Isla Cozumel [or Cozumel Island] derives its name from the Mayans who once lived there and believed the island to be a sacred place. In Maya, Cuzamil translates to "land of the swallows," a reflection of the indigenous birds that inhabit the island.
The Mayans are believed to have settled the island over 2000 years ago harvesting the rich abundance of seafood for commercial use. Conch shells were collected as an ingredient for stucco, which was used extensively on the mainland. The ocean also supplied a large number of other valuable items such as shark teeth, stingray spines and seashells that were used for ritual purposes.
The Spanish explorer Juan de Grijalva first landed on the shores of Cozumel in 1518. The visit was proceeded a year later by the butcher Hernán Cortés. The conquistadors ruthlessly invaded the island destroying everything that lay in their path. Whether or not the Spanish knowingly imported smallpox on purpose is a matter of speculation however to the ravaged Mayans the disease soon eclipsed their very being. Those who did not die a miserable death were shackled and sent to Cuba to live out their lives as slaves.
Between 1519 and 1570 the island's population dropped from 40,000 to 30. By 1600 the island was desolate, its once flourishing community gone.
In 1848 during the "War of the Castes" the island was reclaimed by the Maya and used as a safe haven for those seeking refuge from the war. Slowly the island was reinhabted and in 1910-1917 the Mexican Revolution resulted in land reforms and freedom for the Isleños. By 1970, Cozumel's population had grown to 10,000 and with the influx of tourism this once desolate island has now become the jewel of the Mexican Caribbean.
When you get off the ferry in Cozumel you are met by a barrage of sales representatives for various dive and snorkel operations. Also in the mix are representatives for hotels and resorts who often carry photo-albums of pictures of the resorts. Once you get through this you are in the shopping zone. The merchants on the island are much more aggressive than those on the mainland. This is a stark contrast.

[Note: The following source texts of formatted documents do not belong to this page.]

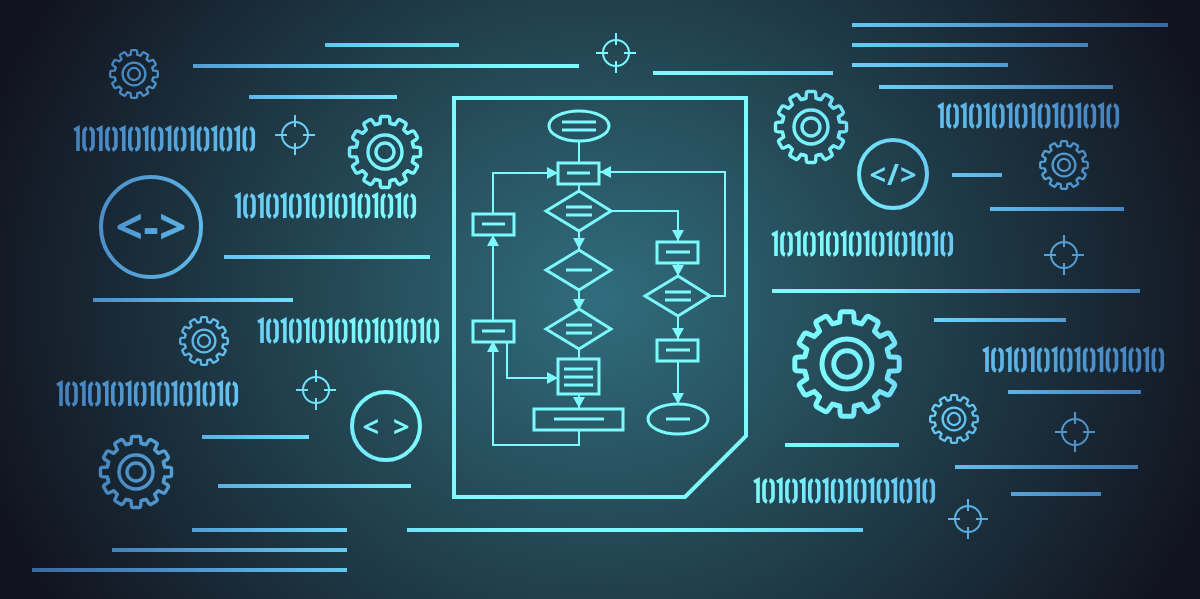
<!DOCTYPE html>
<html lang="en">
<head>
<meta charset="utf-8">
<title>Algorithm flowchart banner</title>
<style>
:root {
  --cyan: #7dfafd;
  --sky: #66c8f5;
  --blue: #4b8cc6;
  --deep-blue: #37679f;
  --teal: #306d7e;
  --teal-mid: #28525f;
  --slate: #1d3542;
  --night: #11131e;
}
html, body { margin: 0; overflow: hidden; background: var(--night); }
svg.banner { display: block; width: 1200px; height: 599px; }
.bar { fill: none; stroke: url(#glow); stroke-width: 4; }
.badge circle { fill: none; stroke: url(#glow); stroke-width: 4; }
.badge text { fill: url(#glow); font: 700 29px "Open Sans", "Noto Sans", sans-serif; text-anchor: middle; }
.badge .large { font-size: 48px; }
.motif { fill: none; stroke: #fff; }
.page { fill: none; stroke: var(--cyan); stroke-width: 4; }
.node { fill: none; stroke: var(--cyan); stroke-width: 3; }
.link { fill: none; stroke: var(--cyan); stroke-width: 2; }
.arrow { marker-end: url(#arrowhead); }
</style>
</head>
<body>
<svg class="banner" viewBox="0 0 1200 599" role="img" aria-label="Flowchart on a page surrounded by gears, code symbols and binary digits">
  <defs>
    <radialGradient id="backdrop" gradientUnits="userSpaceOnUse" cx="600" cy="300" r="650" gradientTransform="translate(0 30) scale(1 .9)">
      <stop offset="0" stop-color="var(--teal)"/>
      <stop offset=".3" stop-color="var(--teal-mid)"/>
      <stop offset=".62" stop-color="var(--slate)"/>
      <stop offset="1" stop-color="var(--night)"/>
    </radialGradient>
    <radialGradient id="glow" gradientUnits="userSpaceOnUse" cx="600" cy="300" r="640">
      <stop offset=".38" stop-color="var(--cyan)"/>
      <stop offset=".57" stop-color="var(--sky)"/>
      <stop offset=".8" stop-color="var(--blue)"/>
      <stop offset="1" stop-color="var(--deep-blue)"/>
    </radialGradient>
    <marker id="arrowhead" markerUnits="userSpaceOnUse" markerWidth="12" markerHeight="14" refX="11" refY="7" orient="auto">
      <polygon points="0,1 11,7 0,13" fill="var(--cyan)"/>
    </marker>

    <path id="tooth" d="M-7.5-28L-5-28.6L-4.6-34Q-4.3-35.5-3-35.5H3Q4.3-35.5 4.6-34L5-28.6L7.5-28"/>
    <g id="tooth-trio">
      <use href="#tooth"/>
      <use href="#tooth" transform="rotate(30)"/>
      <use href="#tooth" transform="rotate(60)"/>
    </g>
    <g id="gear" stroke-width="3.4" stroke-linejoin="round" stroke-linecap="round">
      <use href="#tooth-trio"/>
      <use href="#tooth-trio" transform="rotate(90)"/>
      <use href="#tooth-trio" transform="rotate(180)"/>
      <use href="#tooth-trio" transform="rotate(270)"/>
      <circle r="17"/>
      <circle r="9"/>
    </g>
    <g id="crosshair" stroke-width="2">
      <circle r="13"/>
      <path d="M0-20V-8M0 8V20M-20 0H-8M8 0H20"/>
    </g>
    <g id="one-zero" stroke-width="3.6">
      <path d="M0 4L4 2V25"/>
      <path d="M13 2Q10 3 10 7V19Q10 23 13 24M15.5 2Q19 3 19 7V19Q19 23 15.5 24"/>
    </g>
    <g id="four-digits">
      <use href="#one-zero"/>
      <use href="#one-zero" x="22.9"/>
    </g>
    <g id="eight-digits">
      <use href="#four-digits"/>
      <use href="#four-digits" x="45.8"/>
    </g>
    <g id="binary">
      <use href="#eight-digits"/>
      <use href="#eight-digits" x="91.6"/>
    </g>

    <mask id="motifs" maskUnits="userSpaceOnUse" x="0" y="0" width="1200" height="599">
      <g class="motif">
        <g id="gears">
          <use href="#gear" transform="translate(134 74) scale(.67)"/>
          <use href="#gear" transform="translate(385 152)"/>
          <use href="#gear" transform="translate(204 341) scale(.67)"/>
          <use href="#gear" transform="translate(136 472)"/>
          <use href="#gear" transform="translate(811 127)"/>
          <use href="#gear" transform="translate(1064 165) scale(.67)"/>
          <use href="#gear" transform="translate(847 364) scale(1.47)"/>
          <use href="#gear" transform="translate(954 419) scale(.67)"/>
        </g>
        <g id="crosshairs">
          <use href="#crosshair" x="616" y="53"/>
          <use href="#crosshair" x="295" y="135"/>
          <use href="#crosshair" x="316" y="390"/>
          <use href="#crosshair" x="1064" y="255"/>
          <use href="#crosshair" x="1075" y="432"/>
          <use href="#crosshair" x="968" y="519"/>
        </g>
        <g id="binary-rows">
          <use href="#binary" x="74" y="126"/>
          <use href="#binary" x="235" y="193"/>
          <use href="#binary" x="258" y="318"/>
          <use href="#binary" x="57" y="381"/>
          <use href="#binary" x="938" y="103"/>
          <use href="#binary" x="772" y="231"/>
          <use href="#binary" x="983" y="347"/>
          <use href="#binary" x="754" y="478"/>
        </g>
      </g>
    </mask>
  </defs>

  <rect width="1200" height="599" fill="url(#backdrop)"/>

  <path class="bar" d="M325 45H459M193 66H579M249 97H397M224 257H430M93 300H293M202 437H309M218 486H411M192 530H347M112 550H347M32 570H347M407 530H863"/>
  <path class="bar" d="M653 73H833M852 25H1168M852 45H1088M852 65H1008M879 87H1113M952 175H1002M990 209H1124M772 291H1140M934 320H1066M1008 392H1141M785 445H899M955 467H1138M1011 494H1101"/>

  <rect width="1200" height="599" fill="url(#glow)" mask="url(#motifs)"/>

  <g class="badge">
    <circle cx="151" cy="227" r="50"/>
    <text class="large" x="151" y="244" textLength="71">&lt;-&gt;</text>
    <circle cx="893" cy="174" r="34"/>
    <text x="893" y="185" textLength="47">&lt;/&gt;</text>
    <circle cx="386" cy="426" r="34"/>
    <text x="386" y="437" textLength="47">&lt;&#160;&gt;</text>
  </g>

  <g id="flowchart">
    <path class="page" d="M454 98H746V436L685 497H454Z"/>

    <g id="connectors">
      <path class="link" d="M579 141V162M579 184V192"/>
      <path class="link arrow" d="M579 231V249"/>
      <path class="link arrow" d="M579 290V310"/>
      <path class="link" d="M579 349V359"/>
      <path class="link arrow" d="M579 394V408"/>
      <path class="link arrow" d="M611 211H678V241"/>
      <path class="link arrow" d="M678 263V276"/>
      <path class="link arrow" d="M678 316V339"/>
      <path class="link arrow" d="M678 361V404"/>
      <path class="link arrow" d="M710 296H725V172H600"/>
      <path class="link arrow" d="M493 213V173H558"/>
      <path class="link arrow" d="M493 320V235"/>
      <path class="link arrow" d="M507 342V378H558"/>
      <path class="link arrow" d="M579 430V445H493V341"/>
    </g>

    <g class="node" id="main-column">
      <ellipse cx="579" cy="126" rx="30" ry="15"/>
      <path d="M562 122H596M562 130H596"/>
      <rect x="558" y="163" width="41" height="21"/>
      <path d="M567 173H590"/>
      <polygon points="546,211 579,191 611,211 579,231"/>
      <path d="M566 207H592M566 215H592"/>
      <polygon points="546,270 579,250 611,270 579,290"/>
      <path d="M566 270H592"/>
      <polygon points="546,329 579,309 611,329 579,349"/>
      <path d="M566 325H592M566 333H592"/>
      <rect x="558" y="359" width="41" height="35"/>
      <path d="M564 369H593M564 377H593M564 385H593"/>
      <rect x="534" y="409" width="89" height="21"/>
      <path d="M554 419H604"/>
    </g>
    <g class="node" id="left-column">
      <rect x="473" y="214" width="41" height="21"/>
      <path d="M482 224H505"/>
      <rect x="473" y="321" width="41" height="21"/>
      <path d="M482 331H505"/>
    </g>
    <g class="node" id="right-column">
      <rect x="657" y="242" width="41" height="21"/>
      <path d="M666 252H690"/>
      <polygon points="645,296 678,276 710,296 678,316"/>
      <path d="M665 292H691M665 300H691"/>
      <rect x="657" y="340" width="41" height="21"/>
      <path d="M666 350H690"/>
      <ellipse cx="678" cy="419" rx="30" ry="15"/>
      <path d="M666 419H690"/>
    </g>
  </g>
</svg>
</body>
</html>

There are public information booths present however these are manned by sales representatives for time-shares. Once you ask a question you are a step away from a free lunch and tour.

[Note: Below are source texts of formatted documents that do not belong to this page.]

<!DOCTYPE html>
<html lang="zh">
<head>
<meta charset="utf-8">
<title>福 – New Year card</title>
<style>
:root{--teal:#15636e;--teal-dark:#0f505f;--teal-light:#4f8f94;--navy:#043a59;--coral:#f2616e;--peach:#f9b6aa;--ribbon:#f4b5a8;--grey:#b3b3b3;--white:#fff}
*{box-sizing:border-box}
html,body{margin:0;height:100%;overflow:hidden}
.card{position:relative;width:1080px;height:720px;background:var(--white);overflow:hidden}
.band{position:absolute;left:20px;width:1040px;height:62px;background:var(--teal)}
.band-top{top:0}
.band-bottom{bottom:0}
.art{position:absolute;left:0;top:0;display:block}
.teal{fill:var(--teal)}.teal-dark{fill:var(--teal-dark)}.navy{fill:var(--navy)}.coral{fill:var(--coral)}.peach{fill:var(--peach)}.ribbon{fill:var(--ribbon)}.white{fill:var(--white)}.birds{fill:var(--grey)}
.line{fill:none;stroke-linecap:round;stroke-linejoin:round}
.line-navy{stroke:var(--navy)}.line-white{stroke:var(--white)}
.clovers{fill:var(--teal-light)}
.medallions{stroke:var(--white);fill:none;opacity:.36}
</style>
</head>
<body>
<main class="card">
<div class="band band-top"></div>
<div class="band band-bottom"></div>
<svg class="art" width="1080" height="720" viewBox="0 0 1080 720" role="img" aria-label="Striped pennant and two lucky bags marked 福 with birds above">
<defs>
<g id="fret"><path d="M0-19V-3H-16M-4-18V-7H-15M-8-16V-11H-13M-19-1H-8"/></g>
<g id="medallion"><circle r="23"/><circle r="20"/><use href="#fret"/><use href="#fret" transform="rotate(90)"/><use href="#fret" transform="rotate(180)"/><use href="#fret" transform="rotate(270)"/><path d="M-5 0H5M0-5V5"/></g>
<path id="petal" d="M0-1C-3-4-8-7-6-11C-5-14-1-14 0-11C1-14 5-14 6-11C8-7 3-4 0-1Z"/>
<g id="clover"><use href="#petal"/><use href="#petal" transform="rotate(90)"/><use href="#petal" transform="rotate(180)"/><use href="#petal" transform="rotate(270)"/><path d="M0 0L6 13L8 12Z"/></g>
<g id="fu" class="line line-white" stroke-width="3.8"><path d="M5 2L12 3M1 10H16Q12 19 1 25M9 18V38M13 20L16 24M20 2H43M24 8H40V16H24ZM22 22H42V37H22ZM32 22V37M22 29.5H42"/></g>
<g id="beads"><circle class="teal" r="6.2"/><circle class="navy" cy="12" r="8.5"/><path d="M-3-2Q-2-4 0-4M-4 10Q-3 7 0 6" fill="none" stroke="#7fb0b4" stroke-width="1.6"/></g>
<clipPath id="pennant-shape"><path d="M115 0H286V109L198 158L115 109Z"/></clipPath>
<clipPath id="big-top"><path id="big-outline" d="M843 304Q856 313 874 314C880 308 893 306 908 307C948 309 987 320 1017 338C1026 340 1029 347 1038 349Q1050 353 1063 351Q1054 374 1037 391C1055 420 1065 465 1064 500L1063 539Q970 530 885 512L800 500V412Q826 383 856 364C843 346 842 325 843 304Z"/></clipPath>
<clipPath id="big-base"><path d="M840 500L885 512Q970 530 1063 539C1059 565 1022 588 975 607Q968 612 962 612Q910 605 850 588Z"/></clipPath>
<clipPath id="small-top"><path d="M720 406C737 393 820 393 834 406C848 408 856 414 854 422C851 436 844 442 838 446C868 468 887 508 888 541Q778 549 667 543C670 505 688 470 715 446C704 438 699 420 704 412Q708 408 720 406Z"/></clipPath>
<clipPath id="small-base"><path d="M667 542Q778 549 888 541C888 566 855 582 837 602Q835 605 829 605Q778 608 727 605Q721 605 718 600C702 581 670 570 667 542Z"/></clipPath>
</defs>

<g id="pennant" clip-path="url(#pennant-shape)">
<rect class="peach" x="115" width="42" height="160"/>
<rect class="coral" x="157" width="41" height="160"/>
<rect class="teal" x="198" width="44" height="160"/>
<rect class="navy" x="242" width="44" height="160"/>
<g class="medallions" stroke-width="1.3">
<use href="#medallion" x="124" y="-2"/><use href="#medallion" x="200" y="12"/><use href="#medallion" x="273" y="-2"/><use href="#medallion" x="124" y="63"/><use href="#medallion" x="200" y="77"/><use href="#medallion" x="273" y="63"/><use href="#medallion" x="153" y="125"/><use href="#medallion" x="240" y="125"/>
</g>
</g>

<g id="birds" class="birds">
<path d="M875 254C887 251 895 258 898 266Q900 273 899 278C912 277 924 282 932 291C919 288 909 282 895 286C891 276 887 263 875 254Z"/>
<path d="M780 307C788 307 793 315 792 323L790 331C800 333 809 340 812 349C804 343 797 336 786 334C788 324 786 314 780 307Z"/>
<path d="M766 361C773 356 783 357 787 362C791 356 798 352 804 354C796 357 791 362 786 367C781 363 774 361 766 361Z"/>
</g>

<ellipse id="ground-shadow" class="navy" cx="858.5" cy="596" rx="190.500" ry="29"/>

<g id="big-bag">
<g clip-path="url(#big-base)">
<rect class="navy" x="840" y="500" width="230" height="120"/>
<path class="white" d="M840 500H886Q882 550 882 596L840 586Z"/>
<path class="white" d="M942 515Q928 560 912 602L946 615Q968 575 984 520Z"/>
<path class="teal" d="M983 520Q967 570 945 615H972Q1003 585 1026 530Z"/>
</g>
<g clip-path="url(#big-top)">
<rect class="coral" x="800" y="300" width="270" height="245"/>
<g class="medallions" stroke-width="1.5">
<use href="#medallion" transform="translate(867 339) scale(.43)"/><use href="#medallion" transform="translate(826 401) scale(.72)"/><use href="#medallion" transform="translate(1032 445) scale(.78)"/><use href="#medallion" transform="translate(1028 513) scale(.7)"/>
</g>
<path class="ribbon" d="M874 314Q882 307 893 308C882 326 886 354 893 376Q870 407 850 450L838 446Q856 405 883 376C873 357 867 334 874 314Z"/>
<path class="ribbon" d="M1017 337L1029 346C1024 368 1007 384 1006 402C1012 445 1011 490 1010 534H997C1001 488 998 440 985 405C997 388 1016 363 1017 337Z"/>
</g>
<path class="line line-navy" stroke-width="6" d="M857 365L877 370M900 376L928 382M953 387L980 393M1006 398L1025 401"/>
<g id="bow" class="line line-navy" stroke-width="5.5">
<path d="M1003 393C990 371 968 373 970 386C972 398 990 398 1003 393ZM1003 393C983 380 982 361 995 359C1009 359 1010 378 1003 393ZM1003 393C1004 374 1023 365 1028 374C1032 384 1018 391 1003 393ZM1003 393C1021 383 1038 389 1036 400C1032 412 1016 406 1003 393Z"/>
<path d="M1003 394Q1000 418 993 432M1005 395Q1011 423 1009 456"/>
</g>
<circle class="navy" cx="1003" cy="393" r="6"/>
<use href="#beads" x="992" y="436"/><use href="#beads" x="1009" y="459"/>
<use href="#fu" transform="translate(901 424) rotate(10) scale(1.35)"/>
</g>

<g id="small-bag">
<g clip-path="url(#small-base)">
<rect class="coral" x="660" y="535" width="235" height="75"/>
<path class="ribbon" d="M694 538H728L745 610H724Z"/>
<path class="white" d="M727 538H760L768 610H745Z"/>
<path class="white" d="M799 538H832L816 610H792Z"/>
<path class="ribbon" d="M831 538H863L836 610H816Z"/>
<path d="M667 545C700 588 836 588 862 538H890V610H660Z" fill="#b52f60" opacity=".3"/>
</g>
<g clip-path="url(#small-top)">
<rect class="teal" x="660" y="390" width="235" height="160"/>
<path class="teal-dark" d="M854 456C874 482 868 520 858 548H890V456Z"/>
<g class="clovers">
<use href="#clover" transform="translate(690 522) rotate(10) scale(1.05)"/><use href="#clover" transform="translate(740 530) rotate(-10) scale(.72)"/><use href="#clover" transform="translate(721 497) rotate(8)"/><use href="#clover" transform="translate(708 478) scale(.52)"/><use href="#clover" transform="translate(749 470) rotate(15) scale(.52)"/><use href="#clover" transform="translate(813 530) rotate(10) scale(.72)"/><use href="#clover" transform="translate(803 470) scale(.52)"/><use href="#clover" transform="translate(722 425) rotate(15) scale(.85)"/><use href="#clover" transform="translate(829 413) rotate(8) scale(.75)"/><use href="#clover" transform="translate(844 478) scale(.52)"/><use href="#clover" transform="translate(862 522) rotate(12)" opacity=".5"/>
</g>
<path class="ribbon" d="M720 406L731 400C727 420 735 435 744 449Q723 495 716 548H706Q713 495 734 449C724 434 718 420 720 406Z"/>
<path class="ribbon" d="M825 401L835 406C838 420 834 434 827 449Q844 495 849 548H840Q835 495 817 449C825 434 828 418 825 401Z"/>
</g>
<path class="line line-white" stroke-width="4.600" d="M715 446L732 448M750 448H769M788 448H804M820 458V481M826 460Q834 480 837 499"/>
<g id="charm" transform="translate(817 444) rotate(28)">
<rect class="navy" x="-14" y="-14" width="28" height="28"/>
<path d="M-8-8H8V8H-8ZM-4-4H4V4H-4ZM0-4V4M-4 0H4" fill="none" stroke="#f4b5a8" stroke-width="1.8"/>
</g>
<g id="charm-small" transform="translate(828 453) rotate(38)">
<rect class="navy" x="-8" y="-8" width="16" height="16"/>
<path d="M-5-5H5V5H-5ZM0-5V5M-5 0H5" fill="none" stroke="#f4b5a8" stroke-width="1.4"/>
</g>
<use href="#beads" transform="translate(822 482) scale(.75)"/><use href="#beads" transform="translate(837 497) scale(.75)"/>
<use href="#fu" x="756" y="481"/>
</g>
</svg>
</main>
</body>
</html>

There are numerous shops selling everything that is carried on the mainland so shopping is not a problem and one does not have to leave the island. In fact some people prefer to shop in Cozumel instead of Playa del Carmen although the two are quite similar.
Cozumel has some things that you don't find in Playa such as a Kentucky Fried Chicken. You just have to look around and you will be surprised. Because the island gets so many tourists from cruise ships the island is geared towards the international visitor coming for a day or even a couple of hours. In this respect the island is extremely transient and except for the locals you may never see the same face twice.
San Miguel, Cozumel's largest town was just a laid-back fishing spot until world-famous explorer Jacques Cousteau and his team discovered the wall of reefs just off the island's shoreline and declared them to be one of the most incredible diving destinations in the world.
The town of San Miguel, the airport, and the hotels are all located on the western side of the island. Fortunately, massive resort development is paralyzed by a lack of potable water and a desire to protect the island's delicate ecosystem.
Cozumel has an international airport as well as connecting routes to Playa del Carmen, Cancun and other destinations in Mexico, Belize and Guatamala.
The most common method of transportation is by boat. There is a ferry service that connects Cozumel to Playa del Carmen for pedestrians and a ferry out of Calica for vehicle transportation. The ferry connecting to Playa del Carmen runs quite frequently [there are 3 ferries on duty].
Ruin sites located within a reasonable distance from Playa del Carmen are:
View Ruin site Map for the state of Yucatan.
*** large site ** medium site * small site
View Ruin site Map for the state of Quintana Roo.
For more information regarding visiting ruin sites please investigate